“The Atlantic article, though, put the issue of teacher retention into the broader perspective it needs. Quoting Richard Ingersoll, a former high school teacher who is now a University of Pennsylvania professor whose research focuses on teacher turnover, the article pinpoints workplace issues as the crux of the problem. Quite a few of those workplace issues are often the result of lawmakers’ policies.
Ingersoll said one big reason teachers quit the profession is the ‘lack of respect’ the job engenders – and he wasn’t talking about lack of respect from students. ‘Teachers in schools do not call the shots. They have very little say. They’re told what to do; it’s a very disempowered line of work,’ Ingersoll said.
He and others cited a number of problems that hurt teacher retention efforts. Some are no surprise.
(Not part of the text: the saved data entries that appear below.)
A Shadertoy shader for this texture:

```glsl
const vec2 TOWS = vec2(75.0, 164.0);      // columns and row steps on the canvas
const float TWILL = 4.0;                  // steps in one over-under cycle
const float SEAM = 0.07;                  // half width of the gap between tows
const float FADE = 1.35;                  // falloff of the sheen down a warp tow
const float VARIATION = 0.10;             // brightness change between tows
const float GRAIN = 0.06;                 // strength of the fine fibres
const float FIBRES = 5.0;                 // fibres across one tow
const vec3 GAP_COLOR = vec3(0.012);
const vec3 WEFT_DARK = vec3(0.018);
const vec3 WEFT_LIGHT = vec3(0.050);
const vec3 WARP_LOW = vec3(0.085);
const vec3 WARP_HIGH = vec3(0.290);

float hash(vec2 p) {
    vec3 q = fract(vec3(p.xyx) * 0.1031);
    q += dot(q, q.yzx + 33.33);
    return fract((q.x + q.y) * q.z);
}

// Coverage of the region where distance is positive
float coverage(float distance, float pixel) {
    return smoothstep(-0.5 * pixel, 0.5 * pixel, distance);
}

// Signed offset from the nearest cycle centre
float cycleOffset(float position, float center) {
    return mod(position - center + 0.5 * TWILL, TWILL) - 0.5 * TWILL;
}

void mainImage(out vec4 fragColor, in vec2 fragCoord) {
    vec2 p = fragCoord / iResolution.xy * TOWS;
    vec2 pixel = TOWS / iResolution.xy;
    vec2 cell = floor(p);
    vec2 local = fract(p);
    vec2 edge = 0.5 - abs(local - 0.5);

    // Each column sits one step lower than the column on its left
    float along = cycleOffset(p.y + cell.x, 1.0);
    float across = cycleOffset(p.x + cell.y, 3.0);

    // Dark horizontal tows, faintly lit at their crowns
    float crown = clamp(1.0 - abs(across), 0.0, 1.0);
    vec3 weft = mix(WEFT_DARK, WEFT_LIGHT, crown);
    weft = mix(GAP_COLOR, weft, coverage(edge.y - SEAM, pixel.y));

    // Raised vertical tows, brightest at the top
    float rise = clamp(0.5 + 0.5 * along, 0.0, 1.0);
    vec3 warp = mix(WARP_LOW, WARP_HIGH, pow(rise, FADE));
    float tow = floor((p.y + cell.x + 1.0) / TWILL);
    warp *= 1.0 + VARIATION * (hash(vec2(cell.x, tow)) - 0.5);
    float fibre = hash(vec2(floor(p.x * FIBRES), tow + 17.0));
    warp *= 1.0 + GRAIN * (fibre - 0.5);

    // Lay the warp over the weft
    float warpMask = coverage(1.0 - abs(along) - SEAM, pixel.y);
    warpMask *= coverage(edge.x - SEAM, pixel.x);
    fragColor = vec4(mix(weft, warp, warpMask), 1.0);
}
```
Insufficient pay and student discipline issues were on the list. But there was also the huge workload teachers endure – an issue the public doesn’t adequately grasp and too often belittles by saying teachers have the summers off – which most usually don’t. ‘[I was] coming home with 65 hours of grading over two weeks,’ said one teacher.
Ingersoll also pointed to teacher supports, parental involvement, and opportunities for career enhancement as key to keeping teachers on the job. And there’s this: ‘[Schools and school systems] in which teachers have more say – their voice counts – have distinctly better teacher retention,’ Ingersoll said.
The article takes note of the particularly daunting task for teachers in low-performing schools and the toll it takes. ‘What people are asked to do [at challenging schools] … you couldn’t sustain that level of intensity throughout a career,’ Thomas Smith, a professor at Vanderbilt University’s education school told the Atlantic.”
In other words, this is not a situation amenable to a quick fix, whether it’s dispensing a one or two percent pay raise or, for heaven’s sake, providing more “competition” for the public schools by providing state funding to private and religious schools. It’s a situation that requires a large and sustained societal commitment — both financial and psychological — to lift up public schools and the people that work there to the point at which no other profession is valued or respected more.
Sadly, however, North Carolina continues to move in the opposite direction on this most central of issues.